Artificial Intelligence will be a major game changer
Artificial Intelligence (AI) is starting to change the face of police investigations in an unprecedented way. It can help triage or filter material, locate where to look in a caseload or highlight material that is likely to be child sexual abuse material. As a result the technology was reported as one of the most helpful technologies to aid child sexual abuse investigation in the NetClean Report 2019.
By Jim Cole, Supervisory Special Agent, Homeland Security Investigations (USA), Special Agent in Charge Nashville, TN
The technological development that is having the single most impact on child sexual abuse investigations is Artificial Intelligence (AI). I have used AI for many years now and in the past two or three years there have been some incredible developments.
The future of AI
The future of AI is exciting, and we are still only in the beginning of where AI can take us, but it is clear that visual analytics will change beyond our imagination.
An example of current really interesting work is a research project that aims to marry the human brain’s neural networks with AI neural networks. The human brain has an amazing capability to understand context, something machines are terrible at. In this project images are shown to a person (police officer) at a faster pace than the brain can cognitively register. The brain still reacts to the content of the image, and violent content elicits a heightened stimulus. By reading a brain’s EEG, AI can use those reactions to group images together. In the future this could be used during the first sift through of case data, to help law enforcement go through material faster.
There is also work on AI being used for text analysis to detect certain text sequences in chats and messaging apps to push content for review. That could be used in both child sexual exploitation and terrorism investigations.
Another future use is resource intensive undercover operations where a detective chats with suspects. With some human monitoring, that could probably be AI driven instead. Or when doing a house search, images from the premises could automatically be matched to see if the location matches unsolved child sexual abuse series that we have.
These are just some examples; I think that we will see AI move into areas that we are far from contemplating now.
We are still some way from the future I’ve painted above, but AI can already be very useful. It is already a good indicator and provider of investigative leads.
Instead of just looking at a vast pool of data in a case, image classifiers can help us group together images with visual similarity and highlight images that might be of particular interest. This makes the data both easier and faster to review, making investigations more efficient.

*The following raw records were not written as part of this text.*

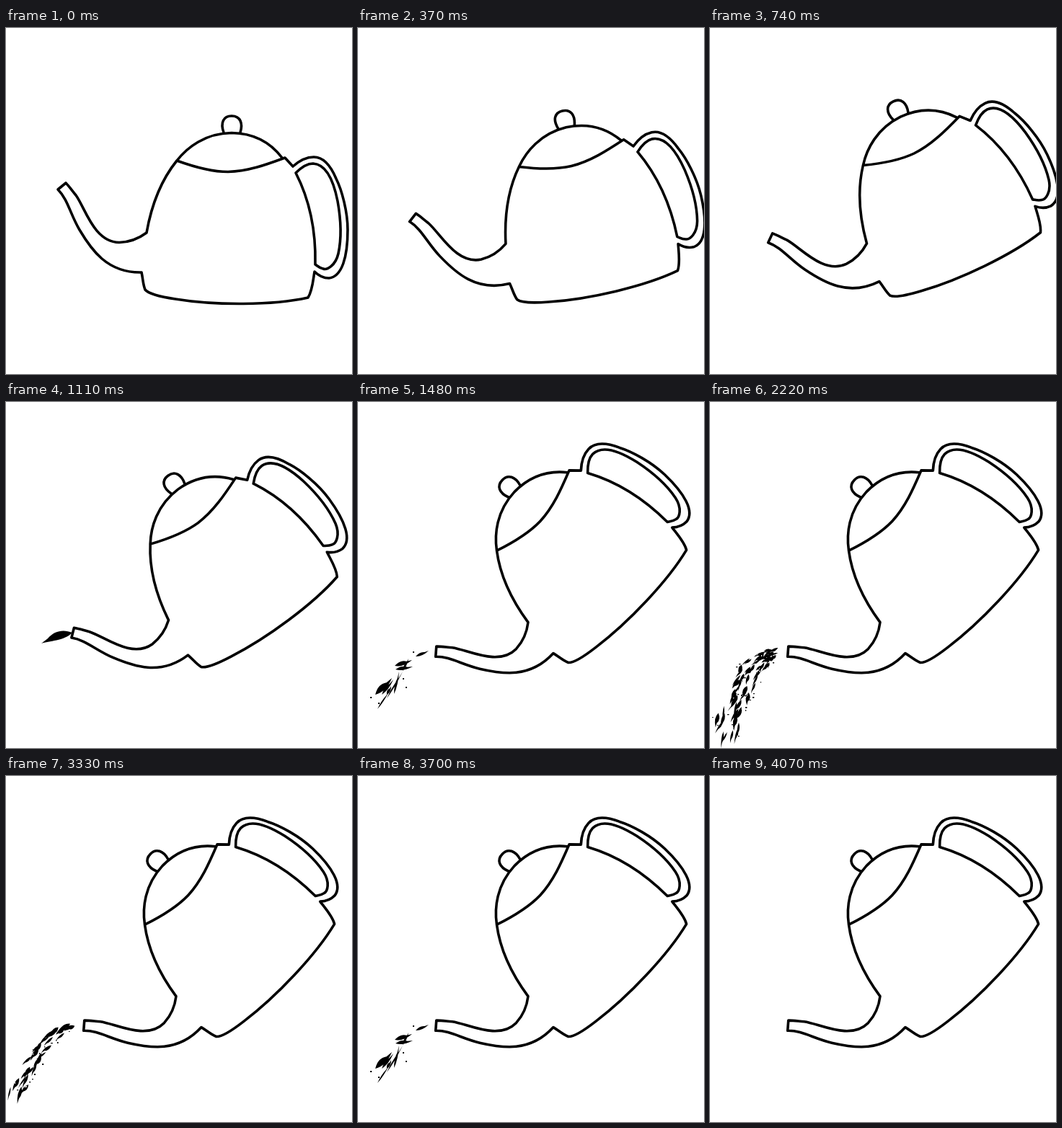
Write an HTML page with a canvas that moves like this. It is 480 by 480 pixels and loops after 4440 ms.

```html
<!DOCTYPE html>
<html lang="en">
<head>
<meta charset="utf-8">
<title>Pouring teapot</title>
<style>
html, body { margin: 0; width: 100%; height: 100%; overflow: hidden; background: #fff; }
canvas { display: block; }
</style>
</head>
<body>
<canvas id="stage" width="480" height="480"></canvas>
<script>
const ctx = document.getElementById('stage').getContext('2d');
const STEP = 370, STEPS = 12;
const PIVOT = [246, 299];

// Pivot position and tilt in degrees for each step of the pour
const POSES = [
  [246, 299, 0], [258, 302.5, -13], [270, 290.5, -25.5], [275.5, 284.5, -36.3], [282, 279, -46.4]
];

const teapot = new Path2D(`
  M237 184 C212 215 201 250 195 284 C187 290 175 297 157 297.5
  C122 297 110 250 97 232 C92 226 88 220 83 215 L72 224
  C86 238 89 258 102 280 C118 307 140 340 188 339
  C190 348 190 356 193 363 C198 369 215 373 235 376
  C290 385 370 385 419 374 C425 365 426 350 428 338
  C434 344 440 347 448 347 C466 345 474 318 474 280
  C474 255 466 225 458 209 C450 190 440 179 427 179
  C416 179 407 184 398 192 L387 180
  C360 190 335 199 308 199.5 C295 199.5 270 196 237 184
  C251 166 276 146 313 145.5 C348 146 370 163 383 180
  M402 201 C412 191 419 188 426 188 C445 189 455 215 460 240
  C464 262 466 290 461 313 C457 330 445 336 440 334
  C435 333 432 330 429 328 C430 285 422 240 402 201
  M302 145 C297 131 302 122 313 122 C325 122 329 132 325 145`);

const firstDrop = new Path2D('M92 320 C80 315 67 317 58 328 L49 335 C60 331 80 332 92 320');

function seeded(seed) {
  return () => (seed = seed * 16807 % 2147483647) / 2147483647;
}

// Adds a pointed, slightly bent streak
function addStreak(path, x1, y1, x2, y2, width) {
  const length = Math.hypot(x2 - x1, y2 - y1);
  const nx = (y1 - y2) / length * width, ny = (x2 - x1) / length * width;
  const at = (t, side) => [x1 + (x2 - x1) * t + nx * side, y1 + (y2 - y1) * t + ny * side];
  path.moveTo(x1, y1);
  path.quadraticCurveTo(...at(0.4, 1), x2, y2);
  path.lineTo(...at(0.7, -0.1));
  path.quadraticCurveTo(...at(0.4, -1), x1, y1);
}

function makeSplash() {
  const path = new Path2D();
  [
    [80, 353, 98, 345, 4], [51, 366, 75, 358, 6], [52, 371, 76, 367, 5],
    [62, 373, 70, 356, 3], [24, 406, 47, 383, 8], [33, 406, 49, 385, 4],
    [40, 406, 46, 394, 4], [50, 405, 57, 374, 3], [27, 426, 44, 400, 2], [40, 411, 62, 374, 2]
  ].forEach(streak => addStreak(path, ...streak));
  [[17, 409], [62, 383], [66, 395], [76, 346], [28, 417]].forEach(([x, y]) => path.rect(x, y, 2, 2));
  return path;
}

// Streaks and specks scattered along a falling curve
function makeStream({ endX, endY, bendY, spread, streaks, specks, seed }) {
  const path = new Path2D(), random = seeded(seed);
  const along = (t, a, b, c) => (1 - t) ** 2 * a + 2 * t * (1 - t) * b + t * t * c;
  const place = (t, offset) => {
    const x = along(t, 95, 48, endX), y = along(t, 346, bendY, endY);
    const dx = (1 - t) * -47 + t * (endX - 48), dy = (1 - t) * (bendY - 346) + t * (endY - bendY);
    const length = Math.hypot(dx, dy), shift = offset * spread * Math.min(1, 0.15 + t * 2.4);
    return { x: x - dy / length * shift, y: y + dx / length * shift, angle: Math.atan2(dy, dx) };
  };
  for (let i = 0; i < streaks; i++) {
    const t = 0.07 + 0.86 * (i + random()) / streaks;
    const { x, y, angle } = place(t, random() * 2 - 1);
    const half = 4 + random() * 4 + t * 5, tilt = angle + (random() - 0.5) * 0.6;
    const dx = Math.cos(tilt) * half, dy = Math.sin(tilt) * half;
    addStreak(path, x - dx, y - dy, x + dx, y + dy, 2 + random() * 4);
  }
  for (let i = 0; i < specks; i++) {
    const { x, y } = place(0.1 + random() * 0.8, (random() * 2 - 1) * 1.4);
    path.rect(Math.round(x), Math.round(y), 1 + random() * 2, 1 + random());
  }
  return path;
}

const splash = makeSplash();
const stream = makeStream({ endX: 6, endY: 460, bendY: 358, spread: 9, streaks: 32, specks: 16, seed: 71 });
const gush = makeStream({ endX: 12, endY: 490, bendY: 355, spread: 17, streaks: 56, specks: 34, seed: 29 });
const WATER = [null, null, null, firstDrop, splash, stream, gush, gush, gush, stream, splash, null];

function draw(step) {
  const [x, y, tilt] = POSES[Math.min(step, POSES.length - 1)];
  ctx.fillStyle = '#fff';
  ctx.fillRect(0, 0, 480, 480);
  ctx.save();
  ctx.translate(x, y);
  ctx.rotate(tilt * Math.PI / 180);
  ctx.translate(-PIVOT[0], -PIVOT[1]);
  ctx.lineWidth = 3.6;
  ctx.lineJoin = ctx.lineCap = 'round';
  ctx.strokeStyle = '#000';
  ctx.stroke(teapot);
  ctx.restore();
  if (WATER[step]) {
    ctx.fillStyle = '#000';
    ctx.fill(WATER[step]);
  }
}

const start = performance.now();
function tick() {
  draw(Math.floor((performance.now() - start) / STEP) % STEPS);
  requestAnimationFrame(tick);
}
tick();
</script>
</body>
</html>
```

“By reading a brain’s EEG, AI can use those reactions to group images together. In the future this could be used during the first sift through of case data, to help law enforcement go through material faster.”
Expectations vs capability
The challenges that we face with AI right now, is the general poor knowledge level and people’s expectations of it. In the general police community there is a lack of understanding of how AI works, and how the algorithms “learn” and there is a tendency for investigators to rely too heavily on the result from the computer.
As a result, expectations are exceeding the capabilities of the technology. There is a belief that AI classifiers will find all child sexual abuse material in a case, and that it will find everything correctly – which it doesn’t. It is not a result that can be trusted without review or that can be used in court, it still needs to be manually validated and investigated.
Therefore, we need to make sure that we train people in the police community to understand the strengths and limitations of AI, so that they use its potential efficiently and correctly.
Automate manual work
I don’t think there will be a time during my career nor lifetime where we can blindly rely on computers and algorithms. However, in the not too distant future we might be able to automate up to ninety percent of what we today are doing manually. This will cut down on the time and resources that we have to spend reviewing images and will free up time for people to work on more new cases.